A substantial fraction of the observational and experimental data collected in the social sciences is now coming from crowdsourcing platforms. The steady shift towards crowdsourced samples that has occurred over the last decade means that it is more important than ever to be acquainted with the characteristics and dynamics of such samples. This chapter aims to familiarize computational social scientists with crowdsourced samples, and in particular with what has become the most popular source of such samples across the social sciences: Amazon Mechanical Turk (MTurk). This chapter will answer several questions: Who joins the MTurk platform as a worker and why? How do MTurk samples compare to traditional samples in survey and experimental research such as undergraduate students? What challenges can researchers expect to face on MTurk? What are the ethical concerns that these online workplaces bring to the surface? We hope the answers to these questions will be useful to a variety of computational social scientists: aspiring survey and experimental researchers who want to familiarize themselves with the main characteristics of crowdsourcing; experienced researchers who seek a deeper understanding of the implications of their methodological choices; and outsiders who want to take a peek at how social science is conducted in the present and will be conducted in the future.
ZALLOT, C., PAOLACCI, G., CHANDLER, J. et SISSO, I. (2021). Crowdsourcing in observational and experimental research.
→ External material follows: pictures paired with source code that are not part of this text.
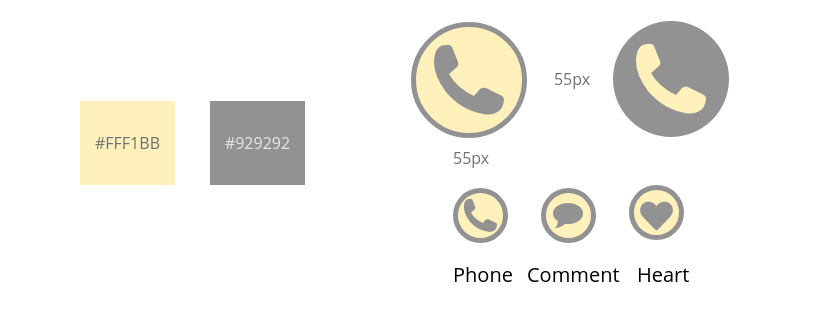
<!DOCTYPE html>
<html lang="en">
<head>
<meta charset="utf-8">
<title>Icon colours and sizes</title>
<style>
:root { --cream: #fff1bb; --grey: #929292; --ink: #707070; --pale: #e6e6e6; }
* { box-sizing: border-box; margin: 0; padding: 0; }
body { width: 821px; height: 310px; overflow: hidden; background: #fff; }
.board { display: flex; width: 821px; height: 310px; font: 16px/22px "Open Sans", "Noto Sans", sans-serif; color: var(--ink); }
.palette { display: flex; gap: 35px; padding: 101px 0 0 80px; list-style: none; }
.swatch { display: flex; align-items: center; justify-content: center; width: 95px; height: 84px; }
.swatch-cream { background: var(--cream); }
.swatch-grey { background: var(--grey); color: var(--pale); }
.icons { margin-left: 106px; padding-top: 21px; width: 320px; }
svg { display: block; }
.states { display: grid; grid-template-columns: 116px 86px 116px; height: 117px; }
.states .normal { margin-top: 1px; }
.width { padding: 47px 0 0 4px; text-align: center; }
.height { margin: 9px 0 0 42px; }
.icon-set { display: flex; gap: 33px; height: 58px; margin: 16px 0 0 42px; }
.icon-set .low { margin-top: 3px; }
.labels { display: grid; grid-template-columns: 74px 110px auto; margin: 18px 0 0 42px; font-size: 20px; line-height: 28px; color: #000; list-style: none; white-space: nowrap; }
.ring { fill: var(--cream); stroke: var(--grey); stroke-width: 5; }
.disc, .grey { fill: var(--grey); }
.cream { fill: var(--cream); }
</style>
</head>
<body>
<main class="board">
  <ul class="palette">
    <li class="swatch swatch-cream">#FFF1BB</li>
    <li class="swatch swatch-grey">#929292</li>
  </ul>
  <section class="icons">
    <div class="states">
      <svg class="normal" width="116" height="116" role="img" aria-label="Phone icon, normal">
        <defs>
          <path id="handset" d="M35 23Q39 22 41 25L47 40Q48 43 46 45L38 52Q46 66 63 74L69 67Q72 65 75 66L91 74Q93 75 93 78Q92 86 88 89Q81 94 72 92Q50 88 35 70Q23 54 23 40Q23 30 28 25Q31 23 35 23Z"/>
        </defs>
        <circle class="ring" cx="58" cy="58" r="55.5"/>
        <use class="grey" href="#handset"/>
      </svg>
      <p class="width">55px</p>
      <svg width="116" height="116" role="img" aria-label="Phone icon, inverted">
        <circle class="disc" cx="58" cy="58" r="58"/>
        <use class="cream" href="#handset"/>
      </svg>
    </div>
    <p class="height">55px</p>
    <div class="icon-set">
      <svg class="low" width="55" height="55" role="img" aria-label="Phone">
        <circle class="ring" cx="27.5" cy="27.5" r="25"/>
        <use class="grey" href="#handset" transform="scale(.474)"/>
      </svg>
      <svg class="low" width="55" height="55" role="img" aria-label="Comment">
        <circle class="ring" cx="27.5" cy="27.5" r="25"/>
        <ellipse class="grey" cx="27" cy="25.5" rx="15" ry="10.5"/>
        <path class="grey" d="M17 32Q17 37 14 40Q20 40 25 35Z"/>
      </svg>
      <svg width="55" height="55" role="img" aria-label="Heart">
        <circle class="ring" cx="27.5" cy="27.5" r="25"/>
        <path class="grey" d="M27.5 21C31 16 37 16 40 18C45 21 45 28 41 32L29 44.5Q27.5 46 26 44.5L14 32C10 28 10 21 15 18C18 16 24 16 27.5 21Z"/>
      </svg>
    </div>
    <ul class="labels">
      <li>Phone</li>
      <li>Comment</li>
      <li>Heart</li>
    </ul>
  </section>
</main>
</body>
</html>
Dans: Uwe Engel, Anabel Quan-Haase, Sunny Xun Liu, Lars Lyberg eds. Handbook of Computational Social Science, Volume 2. 1st ed. Routledge, pp. 140-157.